When applying for Social Security Disability (SSD) benefits, the Social Security Administration will assess your eligibility based on a number of factors. One of these is your income. There is a limit to how much you can earn to qualify for disability benefits, and exceeding this limit can either lead to the denial or revocation of your claim.
Passive income, however, may not count towards your income limits. But what exactly is passive income and how does it impact your disability claims?
Understanding passive income per SSA standards
According to the Social Security Administration, any income that takes little effort to earn and maintain is considered passive or “unearned” income. In other words, you should not materially participate in the income-generating activity in question. Such income is treated separately from earned income.
This includes any monies that you do not earn through contractual or regular employment. Some of the unearned income the SSA will look at when determining your eligibility for SSD benefits include:
- Workers’ compensation
- Pensions and retired benefits
- Unemployment and veterans’ benefits
- Alimony and child support
- Inheritance payments
- Income from investments and rental properties
Per SSA, any work done under special conditions does not necessarily qualify as “substantial gainful activity” that could disqualify you from benefits.

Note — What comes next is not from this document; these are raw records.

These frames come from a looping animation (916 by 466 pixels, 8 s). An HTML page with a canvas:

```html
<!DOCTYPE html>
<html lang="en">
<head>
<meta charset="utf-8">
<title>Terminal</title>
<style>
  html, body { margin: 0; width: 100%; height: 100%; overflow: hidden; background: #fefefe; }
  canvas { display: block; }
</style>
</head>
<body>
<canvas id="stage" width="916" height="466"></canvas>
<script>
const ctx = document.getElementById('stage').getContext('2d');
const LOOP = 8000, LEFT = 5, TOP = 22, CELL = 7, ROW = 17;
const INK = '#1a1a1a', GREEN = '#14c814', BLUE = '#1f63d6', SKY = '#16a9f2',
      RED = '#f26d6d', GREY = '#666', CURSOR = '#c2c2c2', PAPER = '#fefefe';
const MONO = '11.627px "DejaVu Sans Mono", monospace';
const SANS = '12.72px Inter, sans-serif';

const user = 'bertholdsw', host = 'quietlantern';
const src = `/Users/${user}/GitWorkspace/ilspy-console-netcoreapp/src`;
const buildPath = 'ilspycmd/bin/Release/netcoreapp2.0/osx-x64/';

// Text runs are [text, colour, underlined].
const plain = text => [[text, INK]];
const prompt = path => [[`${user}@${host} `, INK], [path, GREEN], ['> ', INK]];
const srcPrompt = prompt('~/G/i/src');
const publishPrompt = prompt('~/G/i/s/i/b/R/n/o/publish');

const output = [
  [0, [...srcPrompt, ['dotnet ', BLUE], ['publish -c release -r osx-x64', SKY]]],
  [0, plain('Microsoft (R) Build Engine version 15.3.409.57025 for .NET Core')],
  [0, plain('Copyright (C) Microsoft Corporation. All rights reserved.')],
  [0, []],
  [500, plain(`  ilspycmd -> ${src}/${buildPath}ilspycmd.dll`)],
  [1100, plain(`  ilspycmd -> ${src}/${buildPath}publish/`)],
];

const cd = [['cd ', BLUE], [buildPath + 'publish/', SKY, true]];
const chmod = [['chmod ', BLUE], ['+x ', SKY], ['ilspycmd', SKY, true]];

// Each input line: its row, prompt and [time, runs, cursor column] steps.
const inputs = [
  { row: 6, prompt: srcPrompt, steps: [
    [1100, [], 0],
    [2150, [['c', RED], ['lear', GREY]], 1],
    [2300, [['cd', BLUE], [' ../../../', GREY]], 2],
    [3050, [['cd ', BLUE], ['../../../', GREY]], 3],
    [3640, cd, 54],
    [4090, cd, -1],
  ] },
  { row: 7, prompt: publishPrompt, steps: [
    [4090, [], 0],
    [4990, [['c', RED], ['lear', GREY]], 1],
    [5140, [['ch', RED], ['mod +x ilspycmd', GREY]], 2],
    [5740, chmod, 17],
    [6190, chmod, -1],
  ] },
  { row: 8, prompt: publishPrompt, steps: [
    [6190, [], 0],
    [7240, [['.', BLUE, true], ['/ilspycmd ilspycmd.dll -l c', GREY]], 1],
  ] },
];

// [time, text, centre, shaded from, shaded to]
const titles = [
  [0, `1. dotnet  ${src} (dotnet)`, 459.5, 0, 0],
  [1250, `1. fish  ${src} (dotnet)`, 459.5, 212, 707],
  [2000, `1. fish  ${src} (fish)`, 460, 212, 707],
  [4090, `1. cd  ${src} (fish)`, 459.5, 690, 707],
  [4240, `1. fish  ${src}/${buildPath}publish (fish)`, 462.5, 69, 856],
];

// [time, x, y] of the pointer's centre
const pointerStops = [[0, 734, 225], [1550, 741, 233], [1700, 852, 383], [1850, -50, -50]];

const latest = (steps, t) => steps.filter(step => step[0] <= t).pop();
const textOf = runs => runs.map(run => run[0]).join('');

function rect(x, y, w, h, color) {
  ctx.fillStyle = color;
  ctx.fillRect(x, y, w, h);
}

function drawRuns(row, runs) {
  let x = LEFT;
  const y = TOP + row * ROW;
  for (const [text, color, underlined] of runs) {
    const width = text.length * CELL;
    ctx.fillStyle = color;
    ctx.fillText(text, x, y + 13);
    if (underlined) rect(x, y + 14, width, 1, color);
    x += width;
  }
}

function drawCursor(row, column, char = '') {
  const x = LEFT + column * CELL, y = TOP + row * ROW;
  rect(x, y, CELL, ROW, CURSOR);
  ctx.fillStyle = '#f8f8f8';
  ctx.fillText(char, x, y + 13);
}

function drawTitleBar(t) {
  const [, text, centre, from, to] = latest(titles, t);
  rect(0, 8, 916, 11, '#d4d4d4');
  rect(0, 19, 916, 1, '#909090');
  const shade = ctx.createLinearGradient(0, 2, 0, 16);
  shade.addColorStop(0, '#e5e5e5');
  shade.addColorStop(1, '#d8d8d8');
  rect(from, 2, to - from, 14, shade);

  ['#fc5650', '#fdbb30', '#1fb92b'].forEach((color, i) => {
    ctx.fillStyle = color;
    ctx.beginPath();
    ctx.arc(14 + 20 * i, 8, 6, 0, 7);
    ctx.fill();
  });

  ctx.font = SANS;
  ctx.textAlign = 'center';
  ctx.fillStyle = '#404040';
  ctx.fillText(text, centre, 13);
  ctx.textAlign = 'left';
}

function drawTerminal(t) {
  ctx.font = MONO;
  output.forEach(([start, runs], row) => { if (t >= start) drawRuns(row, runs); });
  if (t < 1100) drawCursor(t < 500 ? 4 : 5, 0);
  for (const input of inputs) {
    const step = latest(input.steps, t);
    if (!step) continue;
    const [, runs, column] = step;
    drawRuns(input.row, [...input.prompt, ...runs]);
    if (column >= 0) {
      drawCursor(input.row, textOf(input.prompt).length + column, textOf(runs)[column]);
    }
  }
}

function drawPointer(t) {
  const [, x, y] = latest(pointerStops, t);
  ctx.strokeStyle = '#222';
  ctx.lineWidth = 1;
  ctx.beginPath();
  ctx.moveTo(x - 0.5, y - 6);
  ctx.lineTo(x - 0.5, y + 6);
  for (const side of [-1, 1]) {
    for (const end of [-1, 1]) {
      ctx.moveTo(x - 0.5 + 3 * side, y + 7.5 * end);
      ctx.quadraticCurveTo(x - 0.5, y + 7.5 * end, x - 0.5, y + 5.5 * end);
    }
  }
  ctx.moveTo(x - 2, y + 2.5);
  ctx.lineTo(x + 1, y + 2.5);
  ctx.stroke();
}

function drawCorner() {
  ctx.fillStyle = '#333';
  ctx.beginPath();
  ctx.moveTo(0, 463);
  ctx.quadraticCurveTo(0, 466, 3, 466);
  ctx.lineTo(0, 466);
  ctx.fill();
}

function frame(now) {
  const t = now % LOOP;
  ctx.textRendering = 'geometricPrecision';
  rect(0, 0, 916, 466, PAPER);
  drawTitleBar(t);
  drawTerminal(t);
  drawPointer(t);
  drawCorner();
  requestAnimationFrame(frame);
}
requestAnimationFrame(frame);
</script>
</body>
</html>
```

This includes situations where someone is employed through a special workshop or with a job coach.
Fighting for your rights
Don’t assume you can’t qualify for benefits based on your income without learning more. Knowing your legal options can ensure that you get the best possible outcome for your Social Security Disability claim.